→ **Problem details**
Within the records below is a range that opens at the line with "940L353 939C359 970" and closes at the line with "1056C380 1066 400". Return that range word for word, both ends included, and only that range.

→ **Exercise inputs**
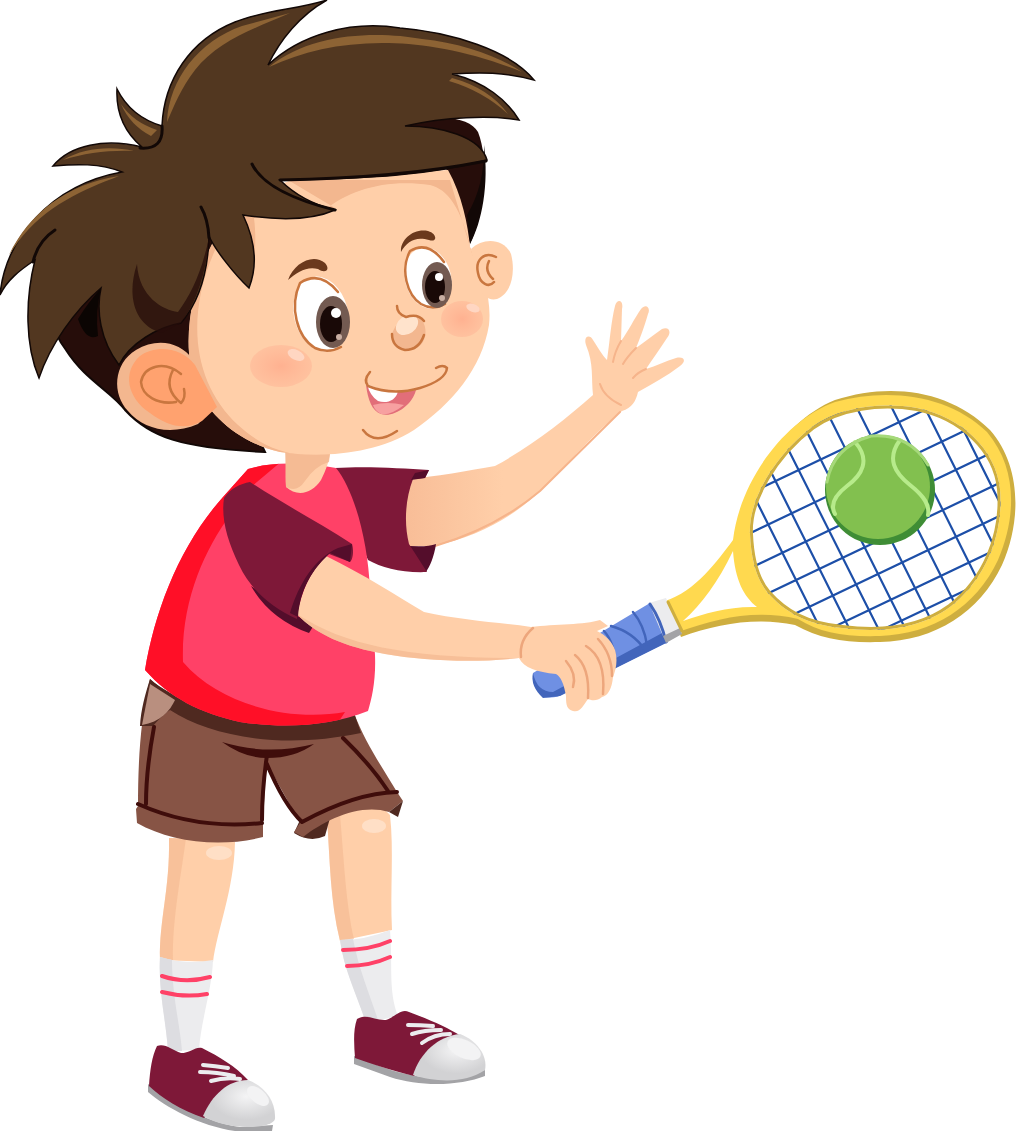
<!DOCTYPE html>
<html lang="en">
<head>
<meta charset="utf-8">
<title>Boy playing tennis</title>
<style>
:root{--skin:#ffcfa9;--skin-shade:#f3b78f;--ear:#ffa26f;--line:#c9763f;--hair:#523720;--hair-light:#8d6334;--hair-dark:#260d0a;--outline:#120806;--shirt:#ff4167;--shirt-shade:#ff0f27;--sleeve:#7e1838;--sleeve-dark:#540d2b;--shorts:#875445;--shorts-dark:#4f2920;--fold:#3f0d0b;--white:#fff;--sock:#ececee;--grey:#a3a3a6;--frame:#ffd94f;--frame-shade:#ceae3f;--string:#1d4fa8;--grip:#6f90e3;--grip-dark:#4265bb;--ball:#82c04f;--ball-dark:#3f8d35;--seam:#b7eb8b}
html,body{margin:0;height:100%;overflow:hidden;background:var(--white)}
svg{display:block;width:1016px;height:1131px}
.skin{fill:var(--skin)}.skin-shade{fill:var(--skin-shade)}
.hair{fill:var(--hair)}.hair-light{fill:var(--hair-light)}.hair-dark{fill:var(--hair-dark)}
.shirt{fill:var(--shirt)}.shirt-shade{fill:var(--shirt-shade)}
.sleeve{fill:var(--sleeve)}.sleeve-dark{fill:var(--sleeve-dark)}
.shorts{fill:var(--shorts)}.shorts-dark{fill:var(--shorts-dark)}
.sock{fill:var(--sock)}.grey{fill:var(--grey)}.white{fill:var(--white)}
.stroke{fill:none;stroke-linecap:round;stroke-linejoin:round}
.line{stroke:var(--line);stroke-width:2.5}
.fold{stroke:var(--fold);stroke-width:4}
.stripe{stroke:var(--shirt);stroke-width:4}
.lace{stroke:var(--sock);stroke-width:4}
.string{stroke:var(--string);stroke-width:2.2}
</style>
</head>
<body>
<svg viewBox="0 0 1016 1131" role="img" aria-label="Smiling boy hitting a tennis ball with a racket">
<defs>
<radialGradient id="blush"><stop offset="0" stop-color="#ff9d80" stop-opacity=".6"/><stop offset="1" stop-color="#ffad8f" stop-opacity=".4"/></radialGradient>
<linearGradient id="arm-tone" x1="0" x2="1"><stop offset="0" stop-color="#f8bd97"/><stop offset=".35" stop-color="#ffcfa9"/></linearGradient>
<radialGradient id="toe-tone" cx=".6" cy=".35"><stop offset="0" stop-color="#f4f4f5"/><stop offset="1" stop-color="#d2d2d4"/></radialGradient>
<path id="head-opening" d="M750 534C748 500 775 455 812 427C840 407 880 402 917 408C962 417 996 450 1000 489C1004 535 985 580 950 607C920 629 880 633 842 628C805 624 785 612 768 593C756 579 751 558 750 534Z"/>
<clipPath id="head-clip"><use href="#head-opening"/></clipPath>
<path id="shirt-body" d="M248 469C275 461 305 463 336 468C354 490 368 540 370 590L375 655C376 680 372 698 368 711C330 726 285 729 240 722C200 713 170 698 145 670C155 610 180 545 223 497Z"/>
<clipPath id="shirt-clip"><use href="#shirt-body"/></clipPath>
<path id="face-shape" d="M213 242C240 205 270 185 300 178L448 170C462 195 468 225 470 247C482 270 492 298 489 325C482 368 452 404 414 430C375 455 320 458 280 452C240 443 208 415 196 385C180 345 192 285 213 242Z"/>
<clipPath id="face-clip"><use href="#face-shape"/></clipPath>
</defs>

<g id="legs">
<path class="skin" d="M169 838L235 842C234 890 217 930 213 962L160 960C159 920 170 890 169 838Z"/>
<path class="skin-shade" opacity=".55" d="M169 838H186C182 870 172 920 173 960H160C159 920 170 890 169 838Z"/>
<ellipse cx="219" cy="853" rx="13" ry="7" fill="#ffdfc6"/>
<path class="skin" d="M327 818C345 805 378 800 390 815C394 850 390 890 392 930L340 941C330 900 330 860 327 818Z"/>
<path class="skin-shade" opacity=".55" d="M327 818L340 815C344 860 346 905 354 939L340 941C330 900 330 860 327 818Z"/>
<ellipse cx="374" cy="826" rx="12" ry="7" fill="#ffdfc6"/>
<path class="sock" d="M160 957Q185 965 213 960C212 990 201 1020 199 1050L168 1051C166 1020 158 990 160 957Z"/>
<path fill="#dddde1" d="M160 957L172 960C172 995 180 1025 182 1051H168C166 1020 158 990 160 957Z"/>
<path class="sock" d="M340 940Q366 940 390 930C393 965 388 990 398 1016L366 1023C357 995 344 970 340 940Z"/>
<path fill="#dddde1" d="M340 940L353 939C359 970 370 995 378 1020L366 1023C357 995 344 970 340 940Z"/>
<path class="stroke stripe" d="M162 976Q185 984 210 977M162 992Q185 998 207 994M343 950Q370 950 390 941M347 966Q370 966 390 957"/>
</g>

<g id="near-shoe">
<path class="grey" d="M148 1084C175 1104 205 1122 240 1127L273 1125L272 1131H235C200 1126 165 1107 148 1092Z"/>
<path class="sleeve" d="M157 1046C165 1043 172 1050 181 1053C190 1053 196 1046 202 1048C220 1057 235 1066 248 1080L204 1118C180 1110 162 1098 149 1086C150 1070 152 1056 157 1046Z"/>
<path fill="url(#toe-tone)" d="M203 1116C212 1095 228 1080 248 1080C264 1086 276 1100 275 1119C272 1130 225 1130 203 1116Z"/>
<ellipse cx="258" cy="1096" rx="13" ry="7" transform="rotate(40 258 1096)" fill="#f3f3f4"/>
<path class="stroke lace" d="M203 1065Q215 1066 228 1068M200 1072Q217 1072 234 1076M211 1081Q225 1077 240 1079"/>
</g>
<g id="far-shoe">
<path class="grey" d="M354 1056C380 1066 400 1076 440 1079L485 1070V1076C460 1086 420 1087 390 1077L354 1064Z"/>
<path class="sleeve" d="M357 1019C367 1013 376 1021 386 1020C395 1017 401 1008 409 1012C428 1019 447 1027 461 1036L414 1076C390 1070 372 1064 355 1058C354 1044 353 1030 357 1019Z"/>
<path fill="url(#toe-tone)" d="M413 1075C420 1053 438 1036 460 1034C476 1040 488 1055 485 1070C465 1084 435 1082 413 1075Z"/>
<ellipse cx="464" cy="1049" rx="18" ry="9" transform="rotate(25 464 1049)" fill="#f3f3f4"/>
<path class="stroke lace" d="M408 1025Q420 1025 433 1026M412 1034Q424 1030 441 1030M422 1043Q434 1034 450 1034"/>
</g>

<g id="shorts">
<path class="shorts-dark" d="M294 833Q310 843 325 836L330 818L300 820Z"/>
<path class="shorts" d="M150 679C190 715 290 728 354 713C366 745 386 773 397 792L403 801L389 812C360 803 325 820 303 837L294 832L300 823L266 762L263 823V837C220 848 170 842 137 823L136 809L138 806C138 765 140 720 150 679Z"/>
<path class="shorts-dark" d="M150 679C190 715 290 728 354 713L361 733C280 750 210 736 170 710C164 714 158 720 153 726L140 726C141 709 145 695 150 679Z"/>
<path d="M150 684L175 700C170 711 160 722 142 725Z" fill="#b98f7f"/>
<path class="stroke fold" d="M138 804Q196 830 262 823M266 762Q284 805 302 822Q355 793 397 792M154 727Q146 770 146 804M267 755Q262 790 262 820M343 738Q371 765 388 791"/>
<path d="M222 742Q267 756 314 744Q295 758 267 758Q244 758 222 742Z" fill="var(--fold)"/>
<path class="shorts-dark" d="M389 812L403 801L398 817Z"/>
</g>

<g id="far-arm">
<path fill="url(#arm-tone)" d="M405 478C435 478 470 470 495 466C530 447 565 420 593 395C591 378 594 364 586 345C583 336 590 334 593 340C599 349 602 355 607 360C610 340 611 322 615 306C617 298 624 300 622 309L621 341C629 330 634 319 641 309C646 303 651 308 648 314C644 328 640 338 636 348C645 342 653 335 662 329C669 326 672 332 667 338C659 350 652 360 646 369C656 366 666 361 676 358C684 356 687 361 680 366C667 376 652 384 638 392C636 401 632 408 622 411C597 430 567 465 540 491C515 515 480 537 432 546H405Z"/>
<path class="stroke" stroke="#f6b48b" stroke-width="2" d="M621 341Q615 351 613 362M636 348Q627 357 623 364M646 369Q638 372 633 378M600 384Q604 397 621 405M435 546Q496 528 540 491L620 412"/>
<path class="sleeve-dark" d="M400 545Q425 548 436 544C434 557 430 566 426 572L390 567Z"/>
<path class="sleeve" d="M335 468C365 466 400 468 429 470L425 478L413 479C405 500 404 524 409 544L427 572C402 573 382 568 368 560C355 530 345 500 335 468Z"/>
<path class="sleeve-dark" d="M429 470L425 478L411 480L415 473Z"/>
</g>

<g id="shirt">
<use href="#shirt-body" class="shirt"/>
<path class="shirt-shade" clip-path="url(#shirt-clip)" d="M240 455H289L250 488L230 515C205 550 181 600 183 662C220 705 290 722 345 712L330 735H130V600Z"/>
<path class="skin" d="M285 445H331C330 460 326 470 321 480C312 494 297 497 286 487C285 473 287 460 285 445Z"/>
<path class="skin-shade" opacity=".8" d="M285 445H331L329 462Q315 466 305 481Q297 493 286 487Z"/>
</g>

<g id="racket">
<path fill="var(--frame-shade)" d="M668 605C695 596 718 565 733 545C741 485 785 420 835 400C890 382 950 390 990 430C1021 465 1022 520 1002 565C980 612 935 641 880 642C845 643 820 639 795 625C755 617 718 624 681 637Z"/>
<path fill="var(--frame)" d="M665 601C695 592 718 560 733 540C740 480 785 420 835 402C890 387 950 396 987 432C1017 468 1017 515 998 560C976 607 933 634 880 636C845 637 820 633 798 619C755 609 718 618 678 632Z"/>
<path class="white" d="M683 621C702 604 718 582 733 551C735 580 744 597 757 607C730 606 706 613 683 621Z"/>
<use href="#head-opening" class="white"/>
<g clip-path="url(#head-clip)">
<path class="stroke string" d="M726 440L826 640M752 434L855 640M774 421L884 640M801 420L911 640M828 414L941 640M855 404L973 640M888 400L1000 625M921 400L1010 578M940 383L1016 535M740 460L900 384M740 498L935 405M740 538L985 421M740 573L1010 444M750 602L1010 478M765 628L1010 511M800 643L1010 543M850 645L1000 574"/>
<use href="#head-opening" class="stroke" stroke="var(--frame-shade)" stroke-width="6"/>
</g>
<path fill="var(--grip)" d="M533 673L650 603L668 642L563 694Q556 699 543 697Q531 684 533 673Z"/>
<path fill="var(--grip-dark)" d="M533 673Q537 692 553 692L664 632L668 642L560 696L543 698Q530 686 533 673Z"/>
<path class="stroke" stroke="var(--grip-dark)" stroke-width="2.5" d="M604 631Q614 642 616 665M611 626Q633 632 645 650M633 612Q644 625 647 645M557 668Q570 678 567 690"/>
<path class="sock" d="M649 603L666 598L682 633L666 643Z"/>
<path class="stroke" stroke="var(--grip-dark)" stroke-width="3" d="M650 604Q661 620 666 642"/>
<path fill="var(--grey)" d="M663 636L680 628L682 634L666 643Z"/>
<path class="stroke" stroke="var(--frame-shade)" stroke-width="3" d="M668 602L682 631"/>
</g>

<g id="ball">
<circle cx="880" cy="490" r="55" fill="var(--ball-dark)"/>
<circle cx="878" cy="487" r="52" fill="var(--ball)"/>
<path class="stroke" stroke="var(--seam)" stroke-width="4" d="M855 442C871 460 862 475 847 486C834 496 830 505 835 514M900 440C886 459 895 473 910 485C924 496 930 505 928 515"/>
<path class="stroke" stroke="#a6d97a" stroke-width="3" d="M827 482Q833 447 871 436Q909 433 928 465"/>
</g>

<g id="near-arm">
<path class="sleeve-dark" d="M290 612L314 625L309 633Q270 619 251 586Z"/>
<path class="skin" d="M326 556C365 575 395 595 424 612C460 620 495 622 531 627C555 624 585 625 600 620L608 626L597 631C606 635 612 642 615 650C618 660 616 670 613 677C612 688 608 696 602 697C597 702 590 700 588 699C583 706 580 713 573 711C567 709 566 706 566 696C564 684 561 677 556 674C537 672 524 668 519 658C475 663 425 661 385 654C345 647 315 634 297 614C302 592 310 570 326 556Z"/>
<path class="skin-shade" opacity=".65" d="M297 614C345 646 410 658 519 658C475 663 425 661 385 654C345 647 315 634 297 614Z"/>
<path class="stroke" stroke="#eda67c" stroke-width="2.5" d="M575 655Q590 667 588 698M586 646Q606 658 603 694M598 639Q612 654 612 676M533 628Q519 640 521 657M566 661Q577 674 573 687"/>
<path class="sleeve" d="M250 482C285 505 320 523 352 544C354 550 353 560 350 562L329 554C309 572 299 594 297 619C271 607 251 590 239 565C227 540 221 518 224 498C231 488 240 484 250 482Z"/>
<path class="sleeve-dark" d="M352 544L350 562L330 553C312 569 300 590 298 617L290 613C299 583 315 558 338 548Z"/>
</g>

<g id="head">
<path class="hair-dark" stroke="var(--outline)" stroke-width="2" d="M35 250C42 300 52 332 66 350C85 380 112 392 125 410C150 437 180 448 265 452L230 380L190 362L215 230Z"/>
<path class="hair-dark" d="M405 126C440 112 470 118 478 132C489 160 486 210 470 244L445 165Z"/>
<path fill="var(--outline)" d="M484 145C489 185 482 222 470 244L467 215Q485 185 484 145Z"/>
<use href="#face-shape" class="skin"/>
<path class="skin-shade" clip-path="url(#face-clip)" d="M180 230L250 215L335 208L288 180H450L474 260C461 205 448 190 430 185C385 179 350 190 325 210L254 218C258 250 252 275 249 288L216 248C184 318 194 384 238 425C262 447 282 452 300 455L180 450Z"/>
<g id="far-ear">
<path class="skin" d="M471 249C483 237 504 238 511 254C516 273 511 294 497 299C488 301 483 295 479 289Z"/>
<path class="stroke line" d="M496 257C484 251 475 260 478 273C480 284 489 288 494 282M489 261Q484 271 493 279"/>
</g>
<g id="near-ear">
<path class="skin-shade" d="M193 360C180 341 156 338 136 350C113 364 112 394 128 411C143 429 170 436 198 424L215 407Z"/>
<path fill="var(--ear)" d="M195 365C182 348 157 344 140 356C122 372 127 398 150 413C167 426 185 431 202 421L217 407Z"/>
<path class="stroke line" d="M181 374C164 360 144 366 141 382C142 396 158 405 176 402M173 370Q163 389 181 403Q186 398 184 389"/>
</g>
<path class="hair" stroke="var(--outline)" stroke-width="1.5" d="M0 295C5 240 50 185 122 172C100 163 75 164 53 166C70 145 105 138 142 147C122 130 116 110 117 89C126 107 142 120 162 126C164 80 190 40 235 22C265 10 295 10 327 0C300 15 280 40 268 65C300 35 350 20 400 28C450 32 510 50 534 80C505 72 480 72 452 74C485 82 507 100 519 120C490 115 445 117 405 126C440 126 480 136 487 160C420 178 350 178 280 180C295 195 315 205 335 210C310 221 275 220 243 215C255 240 258 265 249 288C235 275 215 250 209 236C208 275 198 303 181 323C158 327 130 343 119 365C100 340 96 310 101 288C75 310 50 345 39 378C25 345 25 300 35 260C20 270 7 280 0 295Z"/>
<path class="hair-dark" d="M137 264C126 297 135 326 162 333L181 323C194 306 206 277 209 238C201 274 191 294 178 312C163 310 139 297 137 264Z" opacity=".75"/>
<path fill="#0b0503" d="M101 288Q95 312 98 336Q86 342 78 319Q87 304 101 288Z"/>
<path class="hair-light" d="M9 255C29 213 67 184 119 176C83 190 46 205 18 242ZM63 160C85 147 112 146 134 151C109 150 85 153 63 160ZM121 104Q133 122 157 130L151 136Q130 125 121 104ZM167 122C169 79 199 41 242 26L290 13C253 29 218 41 195 70C181 88 174 106 167 122ZM269 67C311 32 379 31 422 39C461 43 498 56 522 72C470 51 426 44 389 43C343 42 303 51 269 67ZM452 78Q489 88 508 114Q483 91 449 81Z"/>
<path class="stroke" stroke="var(--outline)" stroke-width="3" d="M252 164Q266 193 335 210M280 180Q400 178 486 161M201 207Q208 219 209 238M55 230Q38 241 33 262M162 126Q164 150 140 148"/>
</g>

<g id="face">
<ellipse cx="281" cy="366" rx="31" ry="21" fill="url(#blush)"/>
<ellipse cx="462" cy="319" rx="21" ry="18" fill="url(#blush)"/>
<ellipse cx="296" cy="355" rx="9" ry="5" transform="rotate(25 296 355)" fill="#ffd6c2"/>
<ellipse cx="473" cy="308" rx="7" ry="4" transform="rotate(20 473 308)" fill="#ffd6c2"/>
<g id="near-eye">
<ellipse class="white" cx="321" cy="314" rx="27" ry="38" transform="rotate(-14 321 314)"/>
<path class="stroke line" d="M300 283C289 307 297 337 315 348Q328 354 341 347M300 283Q320 270 338 292"/>
<ellipse cx="333" cy="322" rx="17" ry="26" fill="#735a51"/><ellipse cx="331" cy="324" rx="11" ry="18" fill="#190907"/>
<circle class="white" cx="336" cy="313" r="5"/><circle cx="339" cy="337" r="3" fill="#c8aea2"/>
</g>
<g id="far-eye">
<ellipse class="white" cx="428" cy="278" rx="23" ry="31" transform="rotate(-14 428 278)"/>
<path class="stroke line" d="M410 251C400 270 407 295 421 304Q433 311 445 304M410 251Q428 240 444 262"/>
<ellipse cx="437" cy="285" rx="15" ry="23" fill="#735a51"/><ellipse cx="435" cy="287" rx="10" ry="16" fill="#190907"/>
<circle class="white" cx="439" cy="277" r="4"/><circle cx="442" cy="298" r="3" fill="#c8aea2"/>
</g>
<path fill="#6b391d" d="M288 280C294 263 313 253 325 263C331 270 325 274 318 269C307 266 297 272 288 280ZM401 252C400 240 413 228 428 231C438 234 437 243 429 240C416 236 407 241 401 252Z"/>
<path class="skin-shade" d="M392 334C397 319 410 311 421 319C430 330 425 348 411 350C399 351 391 343 392 334Z"/>
<ellipse cx="407" cy="325" rx="12" ry="9" transform="rotate(-35 407 325)" fill="#ffe3cc"/>
<path class="stroke line" d="M392 334Q392 347 405 350Q419 350 424 335M397 306Q397 314 406 317Q418 313 424 321"/>
<path fill="#e26e79" d="M366 385Q392 396 416 390C412 406 393 418 381 414C372 411 368 400 366 385Z"/>
<path class="white" d="M367 384Q382 391 398 391C396 401 386 404 378 401Q370 396 367 384Z"/>
<path fill="#f7a0a0" d="M373 405Q387 401 404 405Q390 416 381 414Q375 411 373 405Z"/>
<path class="stroke line" d="M370 372Q363 380 368 386Q392 396 420 388Q446 380 447 368Q443 364 436 368M363 430Q375 446 397 431"/>
</g>
</svg>
</body>
</html>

→ **Response below**
<path fill="#dddde1" d="M340 940L353 939C359 970 370 995 378 1020L366 1023C357 995 344 970 340 940Z"/>
<path class="stroke stripe" d="M162 976Q185 984 210 977M162 992Q185 998 207 994M343 950Q370 950 390 941M347 966Q370 966 390 957"/>
</g>

<g id="near-shoe">
<path class="grey" d="M148 1084C175 1104 205 1122 240 1127L273 1125L272 1131H235C200 1126 165 1107 148 1092Z"/>
<path class="sleeve" d="M157 1046C165 1043 172 1050 181 1053C190 1053 196 1046 202 1048C220 1057 235 1066 248 1080L204 1118C180 1110 162 1098 149 1086C150 1070 152 1056 157 1046Z"/>
<path fill="url(#toe-tone)" d="M203 1116C212 1095 228 1080 248 1080C264 1086 276 1100 275 1119C272 1130 225 1130 203 1116Z"/>
<ellipse cx="258" cy="1096" rx="13" ry="7" transform="rotate(40 258 1096)" fill="#f3f3f4"/>
<path class="stroke lace" d="M203 1065Q215 1066 228 1068M200 1072Q217 1072 234 1076M211 1081Q225 1077 240 1079"/>
</g>
<g id="far-shoe">
<path class="grey" d="M354 1056C380 1066 400 1076 440 1079L485 1070V1076C460 1086 420 1087 390 1077L354 1064Z"/>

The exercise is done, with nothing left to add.